● REQUIREMENT: Your answer should consist of all lines in the listing that hold the word "pages".

● EXTRACTED RECORDS:
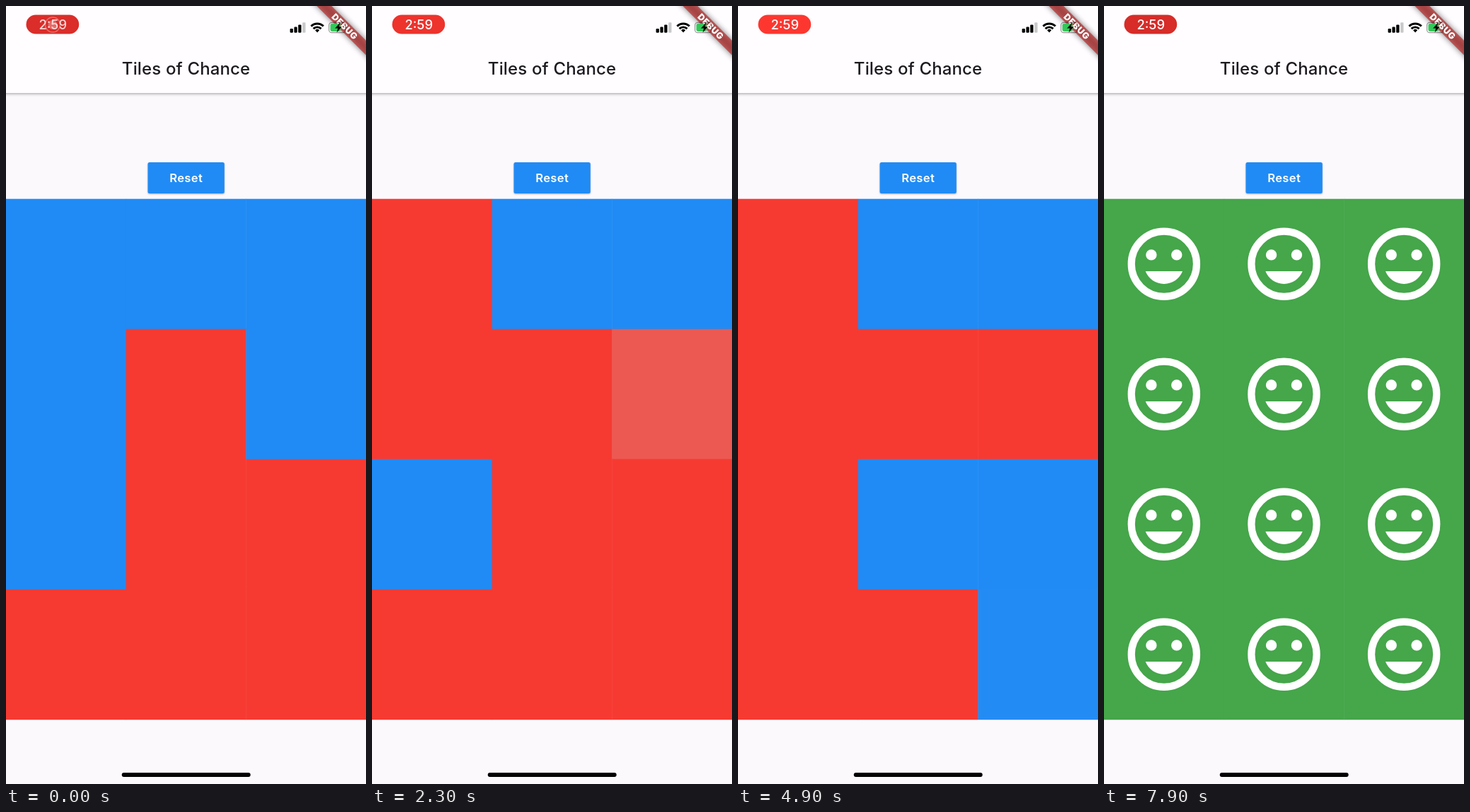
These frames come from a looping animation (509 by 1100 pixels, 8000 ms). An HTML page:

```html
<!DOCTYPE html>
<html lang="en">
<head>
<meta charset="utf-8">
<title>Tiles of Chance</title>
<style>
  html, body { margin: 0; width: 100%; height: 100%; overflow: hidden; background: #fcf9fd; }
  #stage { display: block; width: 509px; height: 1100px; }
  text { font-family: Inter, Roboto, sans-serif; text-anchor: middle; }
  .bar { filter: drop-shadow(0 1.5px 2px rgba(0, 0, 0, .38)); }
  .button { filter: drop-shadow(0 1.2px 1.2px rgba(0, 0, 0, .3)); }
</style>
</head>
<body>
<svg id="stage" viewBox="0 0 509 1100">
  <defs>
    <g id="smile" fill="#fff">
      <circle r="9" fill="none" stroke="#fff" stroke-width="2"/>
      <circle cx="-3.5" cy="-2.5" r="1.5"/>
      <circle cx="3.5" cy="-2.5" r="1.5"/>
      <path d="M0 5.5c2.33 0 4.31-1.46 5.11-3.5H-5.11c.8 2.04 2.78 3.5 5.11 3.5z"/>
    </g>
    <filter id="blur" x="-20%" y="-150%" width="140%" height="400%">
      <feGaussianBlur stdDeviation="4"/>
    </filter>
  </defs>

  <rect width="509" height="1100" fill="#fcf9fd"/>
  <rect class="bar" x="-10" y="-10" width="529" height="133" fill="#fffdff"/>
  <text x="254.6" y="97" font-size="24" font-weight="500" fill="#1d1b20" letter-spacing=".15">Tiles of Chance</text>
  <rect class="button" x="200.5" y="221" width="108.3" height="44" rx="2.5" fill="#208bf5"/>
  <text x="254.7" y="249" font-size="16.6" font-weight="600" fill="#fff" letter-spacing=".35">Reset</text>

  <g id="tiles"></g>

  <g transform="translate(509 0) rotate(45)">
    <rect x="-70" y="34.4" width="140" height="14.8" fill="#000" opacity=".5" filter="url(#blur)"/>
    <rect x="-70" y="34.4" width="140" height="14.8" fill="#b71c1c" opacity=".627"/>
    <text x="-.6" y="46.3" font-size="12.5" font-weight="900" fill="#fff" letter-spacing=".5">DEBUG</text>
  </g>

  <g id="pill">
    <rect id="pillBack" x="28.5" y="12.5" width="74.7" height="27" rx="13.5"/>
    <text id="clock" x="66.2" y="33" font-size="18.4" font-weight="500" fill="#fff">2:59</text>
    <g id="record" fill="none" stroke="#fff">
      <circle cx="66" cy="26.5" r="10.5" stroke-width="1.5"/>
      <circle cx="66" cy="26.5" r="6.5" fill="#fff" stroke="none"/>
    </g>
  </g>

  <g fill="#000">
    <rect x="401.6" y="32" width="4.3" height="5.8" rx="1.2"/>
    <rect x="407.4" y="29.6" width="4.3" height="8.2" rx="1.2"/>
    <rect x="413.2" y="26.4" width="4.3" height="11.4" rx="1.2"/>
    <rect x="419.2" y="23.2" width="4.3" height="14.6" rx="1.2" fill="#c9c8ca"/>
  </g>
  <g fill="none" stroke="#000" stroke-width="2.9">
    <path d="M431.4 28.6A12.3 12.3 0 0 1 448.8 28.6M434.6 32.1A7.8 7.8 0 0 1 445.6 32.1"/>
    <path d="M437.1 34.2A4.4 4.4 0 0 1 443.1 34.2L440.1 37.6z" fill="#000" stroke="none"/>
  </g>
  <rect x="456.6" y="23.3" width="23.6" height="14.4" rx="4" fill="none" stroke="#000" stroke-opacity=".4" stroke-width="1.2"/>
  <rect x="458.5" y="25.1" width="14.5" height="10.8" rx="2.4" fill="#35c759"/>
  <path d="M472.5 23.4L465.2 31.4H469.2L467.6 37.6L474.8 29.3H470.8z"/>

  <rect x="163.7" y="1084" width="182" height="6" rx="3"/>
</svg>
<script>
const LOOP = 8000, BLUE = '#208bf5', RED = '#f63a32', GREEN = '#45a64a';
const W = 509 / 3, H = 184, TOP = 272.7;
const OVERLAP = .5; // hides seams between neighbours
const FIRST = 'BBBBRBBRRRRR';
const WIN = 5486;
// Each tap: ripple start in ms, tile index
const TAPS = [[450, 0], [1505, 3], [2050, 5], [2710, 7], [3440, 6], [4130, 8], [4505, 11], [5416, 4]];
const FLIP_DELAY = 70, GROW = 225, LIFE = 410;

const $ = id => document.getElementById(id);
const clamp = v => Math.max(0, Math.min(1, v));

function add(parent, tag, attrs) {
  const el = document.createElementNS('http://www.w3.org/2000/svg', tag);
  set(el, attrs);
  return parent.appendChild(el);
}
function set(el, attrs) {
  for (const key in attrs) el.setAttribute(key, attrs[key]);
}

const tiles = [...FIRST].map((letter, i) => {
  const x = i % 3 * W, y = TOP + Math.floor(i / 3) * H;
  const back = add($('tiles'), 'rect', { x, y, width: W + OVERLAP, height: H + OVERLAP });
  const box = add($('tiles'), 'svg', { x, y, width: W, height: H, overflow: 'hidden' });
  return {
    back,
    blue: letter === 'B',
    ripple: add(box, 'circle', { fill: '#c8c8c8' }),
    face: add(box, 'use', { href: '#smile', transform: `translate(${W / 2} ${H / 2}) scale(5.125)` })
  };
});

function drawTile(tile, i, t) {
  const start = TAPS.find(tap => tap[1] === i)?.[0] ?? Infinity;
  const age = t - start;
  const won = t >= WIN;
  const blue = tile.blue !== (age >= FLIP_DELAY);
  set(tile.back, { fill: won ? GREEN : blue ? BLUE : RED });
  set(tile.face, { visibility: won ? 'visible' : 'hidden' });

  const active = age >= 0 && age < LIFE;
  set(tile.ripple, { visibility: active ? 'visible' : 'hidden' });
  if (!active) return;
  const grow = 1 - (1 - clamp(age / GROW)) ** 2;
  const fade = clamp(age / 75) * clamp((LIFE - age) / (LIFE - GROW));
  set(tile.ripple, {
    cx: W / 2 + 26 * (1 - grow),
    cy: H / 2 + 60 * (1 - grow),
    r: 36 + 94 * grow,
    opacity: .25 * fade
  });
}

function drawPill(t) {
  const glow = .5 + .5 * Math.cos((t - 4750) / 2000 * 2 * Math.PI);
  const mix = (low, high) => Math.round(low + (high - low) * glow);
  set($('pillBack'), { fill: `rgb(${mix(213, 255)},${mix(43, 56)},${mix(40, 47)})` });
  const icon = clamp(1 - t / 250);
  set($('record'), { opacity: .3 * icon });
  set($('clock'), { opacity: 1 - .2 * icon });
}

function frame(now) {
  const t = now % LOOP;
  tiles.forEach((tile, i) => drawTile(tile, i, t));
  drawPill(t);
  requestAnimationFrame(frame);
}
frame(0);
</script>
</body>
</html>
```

==

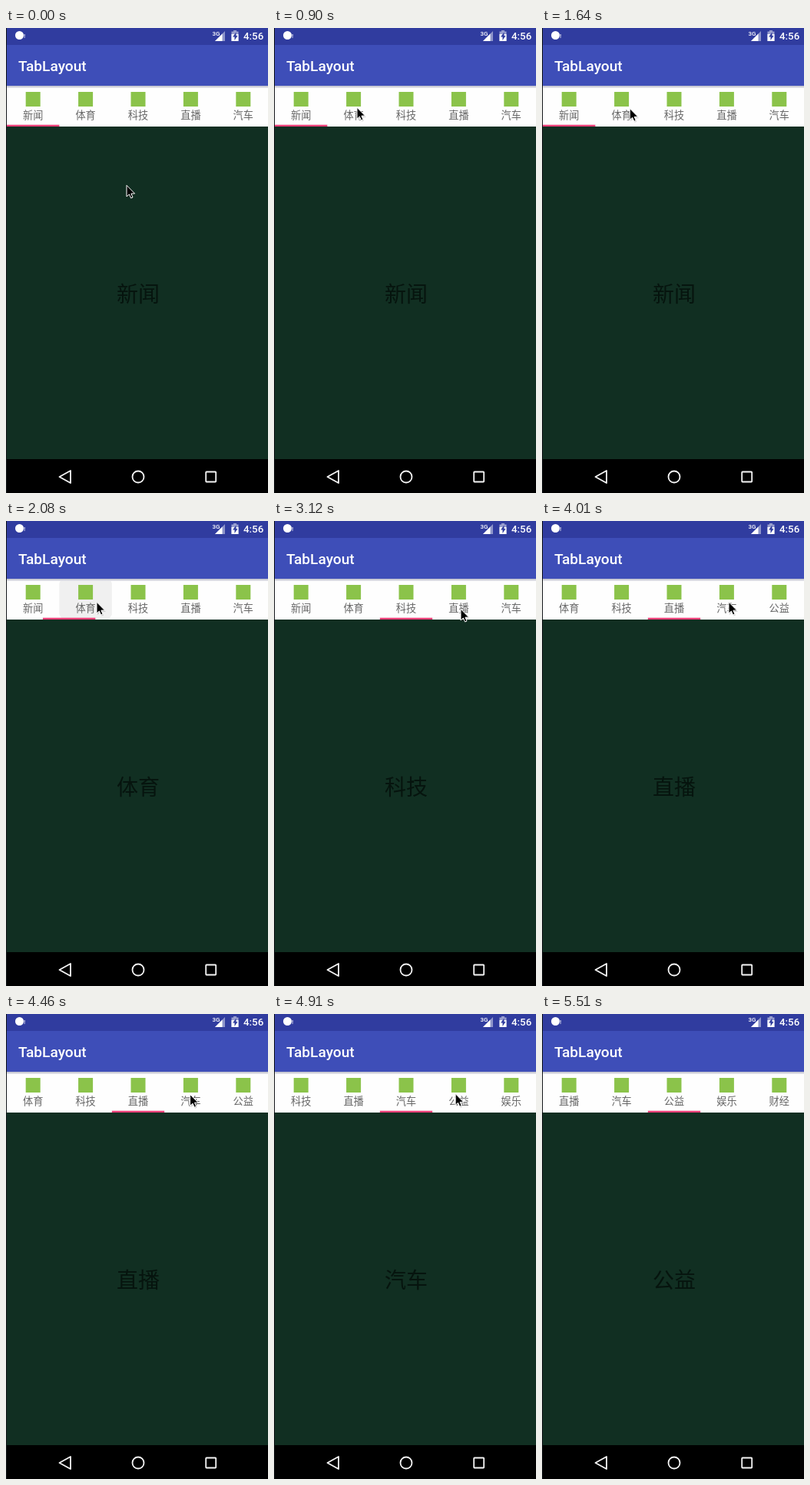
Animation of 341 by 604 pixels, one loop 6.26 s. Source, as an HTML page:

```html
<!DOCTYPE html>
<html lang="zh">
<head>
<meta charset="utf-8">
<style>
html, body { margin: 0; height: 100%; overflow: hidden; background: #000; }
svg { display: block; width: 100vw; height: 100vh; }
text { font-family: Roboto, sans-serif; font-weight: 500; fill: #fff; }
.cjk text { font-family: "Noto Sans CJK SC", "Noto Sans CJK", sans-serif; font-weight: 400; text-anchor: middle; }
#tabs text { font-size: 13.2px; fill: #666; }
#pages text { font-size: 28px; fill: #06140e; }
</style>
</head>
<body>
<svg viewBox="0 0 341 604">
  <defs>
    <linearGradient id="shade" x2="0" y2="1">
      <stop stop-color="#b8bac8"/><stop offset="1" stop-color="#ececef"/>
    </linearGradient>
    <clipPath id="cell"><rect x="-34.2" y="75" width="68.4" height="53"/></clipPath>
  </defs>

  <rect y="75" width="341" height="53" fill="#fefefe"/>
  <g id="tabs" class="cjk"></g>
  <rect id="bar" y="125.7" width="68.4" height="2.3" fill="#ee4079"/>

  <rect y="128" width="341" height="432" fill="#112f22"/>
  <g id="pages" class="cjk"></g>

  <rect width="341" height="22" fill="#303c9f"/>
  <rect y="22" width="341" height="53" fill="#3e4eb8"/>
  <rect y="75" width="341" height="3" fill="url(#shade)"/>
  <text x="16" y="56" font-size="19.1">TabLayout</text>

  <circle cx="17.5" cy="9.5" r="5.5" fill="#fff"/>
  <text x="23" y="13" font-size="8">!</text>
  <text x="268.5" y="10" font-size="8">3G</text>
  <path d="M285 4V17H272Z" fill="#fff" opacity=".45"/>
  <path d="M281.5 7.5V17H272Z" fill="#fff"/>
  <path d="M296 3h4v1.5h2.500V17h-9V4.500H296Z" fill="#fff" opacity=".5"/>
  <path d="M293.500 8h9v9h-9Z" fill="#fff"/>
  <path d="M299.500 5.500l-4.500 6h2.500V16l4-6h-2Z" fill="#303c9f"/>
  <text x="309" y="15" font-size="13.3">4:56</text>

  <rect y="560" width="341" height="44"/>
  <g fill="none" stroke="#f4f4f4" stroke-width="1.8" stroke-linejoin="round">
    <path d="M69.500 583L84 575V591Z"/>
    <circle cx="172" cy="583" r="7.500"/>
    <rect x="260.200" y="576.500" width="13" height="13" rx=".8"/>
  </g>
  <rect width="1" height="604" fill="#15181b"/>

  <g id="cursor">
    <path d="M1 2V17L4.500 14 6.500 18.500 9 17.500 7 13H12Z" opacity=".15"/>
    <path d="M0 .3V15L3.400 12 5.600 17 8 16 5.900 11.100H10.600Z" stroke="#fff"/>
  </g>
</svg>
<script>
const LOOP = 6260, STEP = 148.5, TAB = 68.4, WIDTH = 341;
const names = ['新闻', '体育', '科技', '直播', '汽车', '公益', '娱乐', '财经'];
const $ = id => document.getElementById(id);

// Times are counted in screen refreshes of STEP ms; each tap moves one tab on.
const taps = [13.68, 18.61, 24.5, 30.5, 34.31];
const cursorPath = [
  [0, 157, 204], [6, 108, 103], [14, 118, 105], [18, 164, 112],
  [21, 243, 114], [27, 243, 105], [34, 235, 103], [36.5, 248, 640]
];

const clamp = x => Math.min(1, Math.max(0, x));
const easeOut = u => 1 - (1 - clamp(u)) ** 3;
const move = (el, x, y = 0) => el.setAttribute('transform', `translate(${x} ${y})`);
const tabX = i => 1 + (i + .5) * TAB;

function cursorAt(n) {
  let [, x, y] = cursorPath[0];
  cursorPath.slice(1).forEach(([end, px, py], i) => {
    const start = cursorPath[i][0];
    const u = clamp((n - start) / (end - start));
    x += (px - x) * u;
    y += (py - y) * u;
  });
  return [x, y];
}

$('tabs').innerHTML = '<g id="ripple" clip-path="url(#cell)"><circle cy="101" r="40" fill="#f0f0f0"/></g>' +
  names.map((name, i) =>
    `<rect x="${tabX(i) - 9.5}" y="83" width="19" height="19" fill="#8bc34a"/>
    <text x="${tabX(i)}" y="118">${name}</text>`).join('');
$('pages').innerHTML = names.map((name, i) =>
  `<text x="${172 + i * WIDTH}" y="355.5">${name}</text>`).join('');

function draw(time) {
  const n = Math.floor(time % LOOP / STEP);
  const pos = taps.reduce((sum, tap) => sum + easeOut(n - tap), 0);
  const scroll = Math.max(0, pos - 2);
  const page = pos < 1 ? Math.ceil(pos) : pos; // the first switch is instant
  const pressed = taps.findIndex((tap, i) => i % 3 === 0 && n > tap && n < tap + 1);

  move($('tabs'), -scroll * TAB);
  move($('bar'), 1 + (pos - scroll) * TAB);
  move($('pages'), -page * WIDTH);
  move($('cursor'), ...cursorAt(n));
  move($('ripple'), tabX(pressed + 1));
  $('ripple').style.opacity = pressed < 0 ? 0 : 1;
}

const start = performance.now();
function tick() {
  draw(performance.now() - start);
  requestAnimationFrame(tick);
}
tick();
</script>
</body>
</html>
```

● RESPONSE TO THE EXERCISE:
#pages text { font-size: 28px; fill: #06140e; }
  <g id="pages" class="cjk"></g>
$('pages').innerHTML = names.map((name, i) =>
  move($('pages'), -page * WIDTH);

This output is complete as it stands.